What is needed:
Using the data below, return the stretch from the line that contains "--edge: #dff1fc;" through the line that contains "block; width: 1200px;", both included, exactly as it stands and nothing beyond it.

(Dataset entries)
>>>>>
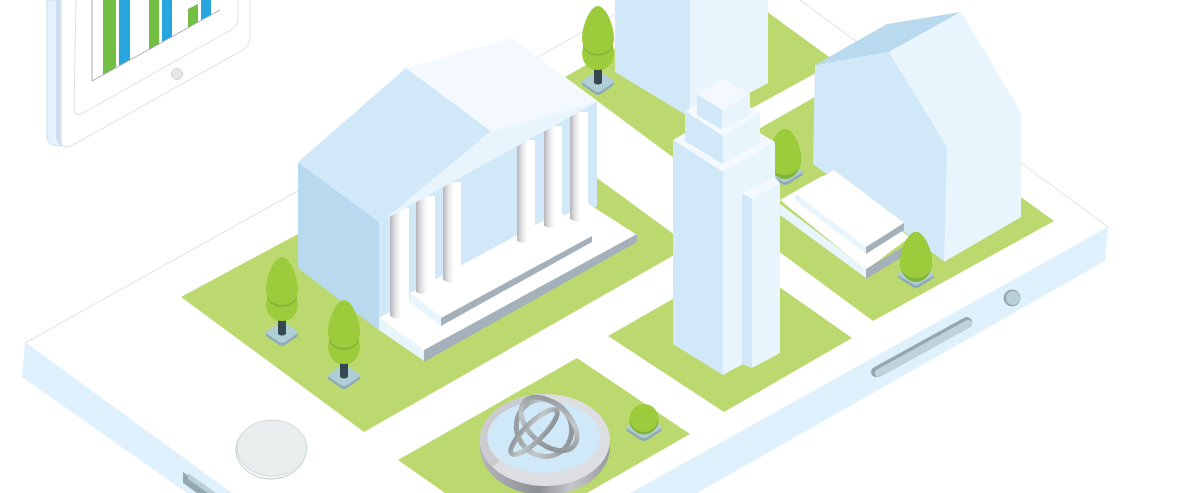
<!DOCTYPE html>
<html lang="en">
<head>
<meta charset="utf-8">
<title>Isometric city on a phone</title>
<style>
:root {
  --paper: #ffffff;
  --line: #dcdfe2;
  --edge: #dff1fc;
  --lawn: #bcd970;
  --wall: #d0e8f7;
  --wall-light: #e8f5fc;
  --wall-dark: #b9daee;
  --roof-light: #f3f9ff;
  --stone: #a4b1bb;
  --slab: #b0ced5;
  --slab-edge: #8eaab4;
  --leaf: #9ccc3c;
  --leaf-shade: #82b43c;
  --trunk: #36474f;
  --metal: #b9d0d6;
  --metal-dark: #94a8af;
  --bar-green: #72bf44;
  --bar-blue: #27a5df;
}
html, body { margin: 0; height: 100%; overflow: hidden; background: var(--paper); }
svg { display: block; width: 1200px; height: 493px; }
.paper { fill: var(--paper); }
.outline { fill: none; stroke: var(--line); stroke-width: 1; }
.edge { fill: var(--edge); }
.lawn { fill: var(--lawn); }
.wall { fill: var(--wall); }
.wall-light { fill: var(--wall-light); }
.wall-dark { fill: var(--wall-dark); }
.roof-light { fill: var(--roof-light); }
.stone { fill: var(--stone); }
.slab { fill: var(--slab); }
.slab-edge { fill: var(--slab-edge); }
.leaf { fill: var(--leaf); }
.leaf-shade { fill: var(--leaf-shade); }
.trunk { fill: var(--trunk); }
.metal { fill: var(--metal); }
.metal-dark { fill: var(--metal-dark); }
.bar-green { fill: var(--bar-green); }
.bar-blue { fill: var(--bar-blue); }
</style>
</head>
<body>
<svg viewBox="0 0 1200 493" role="img" aria-label="Isometric city with a museum, tower, houses, trees and fountain standing on a phone, beside a tablet with a bar chart">
  <defs>
    <linearGradient id="column-shade">
      <stop offset="0" stop-color="#b5b5b9"/>
      <stop offset=".3" stop-color="#e6e6e9"/>
      <stop offset=".6" stop-color="#ffffff"/>
    </linearGradient>
    <linearGradient id="rim-side">
      <stop offset="0" stop-color="#b4b6ba"/>
      <stop offset=".45" stop-color="#8d9095"/>
      <stop offset=".7" stop-color="#c6c8cb"/>
      <stop offset="1" stop-color="#96999e"/>
    </linearGradient>
    <linearGradient id="ring-metal" x1="0" y1="0" x2="1" y2="1">
      <stop offset="0" stop-color="#83898d"/>
      <stop offset=".45" stop-color="#c3c8ca"/>
      <stop offset="1" stop-color="#7d8488"/>
    </linearGradient>
    <g id="tree-base">
      <path class="slab-edge" d="M-16 -1V3L-3 12Q0 14 3 12L16 3V-1Z"/>
      <path class="slab" d="M-15 -2L-3 -10Q0 -12 3 -10L15 -2Q17 0 15 1L3 9Q0 11 -3 9L-15 1Q-17 0 -15 -2Z"/>
    </g>
    <g id="tall-tree">
      <use href="#tree-base"/>
      <path class="trunk" d="M-4 -16H4V1Q0 4 -4 1Z"/>
      <path class="leaf" d="M-16 -30C-16 -18 -9 -12 0 -12S16 -18 16 -30L13 -44H-13Z"/>
      <path class="leaf-shade" d="M-15 -36C-12 -23 12 -23 15 -36L13 -44H-13Z"/>
      <path class="leaf" d="M0 -76C8 -76 16 -56 16 -44C16 -33 9 -28 0 -28S-16 -33 -16 -44C-16 -56 -8 -76 0 -76Z"/>
    </g>
    <g id="low-tree">
      <use href="#tree-base" transform="scale(1.1 1)"/>
      <path class="leaf-shade" d="M0 -43C8 -43 16 -25 16 -13C16 -1 9 7 0 7S-16 -1 -16 -13C-16 -25 -8 -43 0 -43Z"/>
      <path class="leaf" d="M0 -43C8 -43 16 -25 16 -13C16 -3 9 3 0 3S-16 -3 -16 -13C-16 -25 -8 -43 0 -43Z"/>
    </g>
  </defs>

  <g id="tablet">
    <path d="M47 0H61V146L53 145Q47 143 47 136Z" fill="#e3f2fd" stroke="#c9dcee"/>
    <path d="M56 0H62V146L58 143Q56 140 56 136Z" fill="#cfdff2"/>
    <path class="paper" d="M61 0V139Q61 150 71 146L241 51Q250 46 250 37V0Z"/>
    <path class="outline" d="M61 0V139Q61 150 71 146L241 51Q250 46 250 37V0"/>
    <path class="outline" d="M76 0L74 108Q74 118 83 113L231 30Q238 26 238 18V0"/>
    <circle cx="177" cy="74" r="5.5" fill="#e6e7e8" stroke="#d0d2d4"/>
    <g id="bar-chart">
      <path class="bar-green" d="M103 0H116V68L103 75Z"/>
      <path class="bar-blue" d="M119 0H130V60L119 66Z"/>
      <path class="bar-green" d="M149 0H159V44L149 50Z"/>
      <path class="bar-blue" d="M162 0H172V37L162 42Z"/>
      <path class="bar-green" d="M188 9L198 4V22L188 28Z"/>
      <path class="bar-blue" d="M201 0H211V15L201 20Z"/>
      <path d="M92 0V81L220 10" fill="none" stroke="#a9acaf"/>
    </g>
  </g>

  <g id="phone">
    <polyline class="outline" points="25,343 640,0"/>
    <polyline class="outline" points="800,0 1108,227"/>
    <polygon class="edge" points="25,342 232,493 187,493 22,377"/>
    <polygon class="edge" points="1108,227 1105,261 697,493 630,493"/>
    <path class="metal-dark" d="M183 472L212 493H197L183 483Z"/>
    <path class="metal" d="M188 473L216 493H208L188 479Z"/>
    <ellipse cx="271" cy="450" rx="35" ry="29" fill="#f4f8f8" stroke="#c3caca"/>
    <ellipse cx="272" cy="448" rx="35" ry="28" fill="#e8eeee" stroke="#d3dada"/>
    <path d="M876 372L967 322" stroke="#94a8af" stroke-width="10" stroke-linecap="round"/>
    <path d="M879 373L968 324" stroke="#bfd4da" stroke-width="8" stroke-linecap="round"/>
    <circle cx="1012" cy="298" r="8.5" class="metal-dark"/>
    <circle cx="1013" cy="298" r="7" class="metal"/>
  </g>

  <g id="lawns" class="lawn">
    <polygon points="181,297 298,234 597,178 690,246 364,432"/>
    <polygon points="565,77 690,5 758,5 836,62 690,142 690,170"/>
    <polygon points="820,94 690,168 690,186 873,321 1054,221 1000,182"/>
    <polygon points="608,336 741,260 852,338 724,412"/>
    <polygon points="398,460 577,358 690,434 587,493 445,493"/>
  </g>

  <g id="office-block">
    <polygon class="wall" points="615,0 691,0 691,118 615,72"/>
    <polygon class="wall-light" points="690,0 768,0 768,83 690,125"/>
  </g>

  <use href="#tall-tree" transform="translate(598 82)"/>
  <use href="#low-tree" transform="translate(785 172)"/>

  <g id="museum">
    <polygon class="wall-dark" points="298,162 380,222 380,331 298,268"/>
    <polygon class="wall" points="379,222 491,140 597,102 597,206 379,322"/>
    <g id="museum-steps">
      <polygon class="paper" points="379,318 587,203 637,235 424,351"/>
      <polygon class="wall-light" points="379,318 424,350 424,361 379,330"/>
      <polygon class="stone" points="424,350 637,234 637,242 424,362"/>
      <polygon class="paper" points="410,293 560,212 592,236 441,318"/>
      <polygon class="wall-light" points="410,293 441,317 441,326 410,303"/>
      <polygon class="stone" points="441,318 592,236 592,242 441,326"/>
    </g>
    <g id="columns" fill="url(#column-shade)">
      <path d="M390 208H409V312Q400 322 390 316Z"/>
      <path d="M416 196H435V289Q426 297 416 292Z"/>
      <path d="M443 182H461V277Q452 286 443 280Z"/>
      <path d="M517 140H535V237Q526 246 517 241Z"/>
      <path d="M544 126H562V222Q553 231 544 226Z"/>
      <path d="M570 112H588V217Q579 225 570 219Z"/>
    </g>
    <polygon class="wall-light" points="380,222 491,131 597,102"/>
    <polygon class="wall" points="298,162 406,68 491,131 380,223"/>
    <polygon class="roof-light" points="406,68 512,38 597,102 491,131"/>
  </g>

  <g id="house">
    <polygon class="wall" points="815,65 889,52 948,147 945,262 813,164"/>
    <polygon class="wall-dark" points="815,65 887,24 961,12 889,52"/>
    <polygon class="wall-light" points="889,52 961,12 1021,112 1021,217 944,262 947,147"/>
    <g id="house-steps">
      <polygon class="paper" points="780,200 822,176 910,237 866,270"/>
      <polygon class="wall-light" points="780,204 866,269 866,278 780,215"/>
      <polygon class="stone" points="866,269 910,243 904,256 866,279"/>
      <polygon class="paper" points="795,193 834,170 904,223 865,247"/>
      <polygon class="wall-light" points="795,193 866,247 866,254 795,200"/>
      <polygon class="stone" points="866,247 904,223 904,230 866,254"/>
    </g>
  </g>

  <g id="tower">
    <polygon class="wall" points="673,140 723,170 723,375 673,344"/>
    <polygon class="wall-light" points="723,170 775,142 775,346 723,375"/>
    <polygon class="roof-light" points="673,140 723,111 775,142 723,172"/>
    <polygon class="wall" points="685,111 723,133 723,164 685,141"/>
    <polygon class="wall-light" points="723,133 760,113 760,143 723,164"/>
    <polygon class="roof-light" points="685,111 723,90 760,113 723,136"/>
    <polygon class="wall" points="697,94 723,109 723,130 697,115"/>
    <polygon class="wall-light" points="722,109 750,94 750,115 722,130"/>
    <polygon class="roof-light" points="697,94 724,79 750,94 722,110"/>
    <polygon class="wall" points="742,193 752,198 752,368 742,364"/>
    <polygon class="wall-light" points="752,198 780,183 780,353 752,368"/>
    <polygon class="roof-light" points="742,193 775,177 780,183 752,199"/>
  </g>

  <use href="#tall-tree" transform="translate(282 333)"/>
  <use href="#tall-tree" transform="translate(344 376)"/>
  <use href="#low-tree" transform="translate(916 275)"/>

  <g id="fountain">
    <path d="M480 440V449C482 474 508 495 545 495S608 474 610 449V440Z" fill="url(#rim-side)"/>
    <ellipse cx="545" cy="440" rx="65" ry="46" fill="#dddee1"/>
    <path d="M480 440A65 46 0 0 1 545 394V401A57 37 0 0 0 487 437A57 37 0 0 0 500 461L492 467Q480 455 480 440Z" fill="#cbccd1"/>
    <ellipse cx="544" cy="437" rx="56" ry="36" fill="#d0e9f8"/>
    <g id="rings" fill="none" stroke="url(#ring-metal)" stroke-width="5">
      <ellipse cx="544" cy="428" rx="27" ry="29" transform="rotate(-35 544 428)"/>
      <ellipse cx="549" cy="424" rx="33" ry="20" transform="rotate(42 549 424)"/>
      <ellipse cx="534" cy="432" rx="31" ry="9" transform="rotate(-44 534 432)"/>
    </g>
  </g>

  <g id="bush">
    <use href="#tree-base" transform="translate(644 428) scale(1.1 1)"/>
    <circle class="leaf-shade" cx="644" cy="420" r="14.5"/>
    <circle class="leaf" cx="644" cy="418" r="14"/>
  </g>
</svg>
</body>
</html>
<<<<<
Written answer:
  --edge: #dff1fc;
  --lawn: #bcd970;
  --wall: #d0e8f7;
  --wall-light: #e8f5fc;
  --wall-dark: #b9daee;
  --roof-light: #f3f9ff;
  --stone: #a4b1bb;
  --slab: #b0ced5;
  --slab-edge: #8eaab4;
  --leaf: #9ccc3c;
  --leaf-shade: #82b43c;
  --trunk: #36474f;
  --metal: #b9d0d6;
  --metal-dark: #94a8af;
  --bar-green: #72bf44;
  --bar-blue: #27a5df;
}
html, body { margin: 0; height: 100%; overflow: hidden; background: var(--paper); }
svg { display: block; width: 1200px; height: 493px; }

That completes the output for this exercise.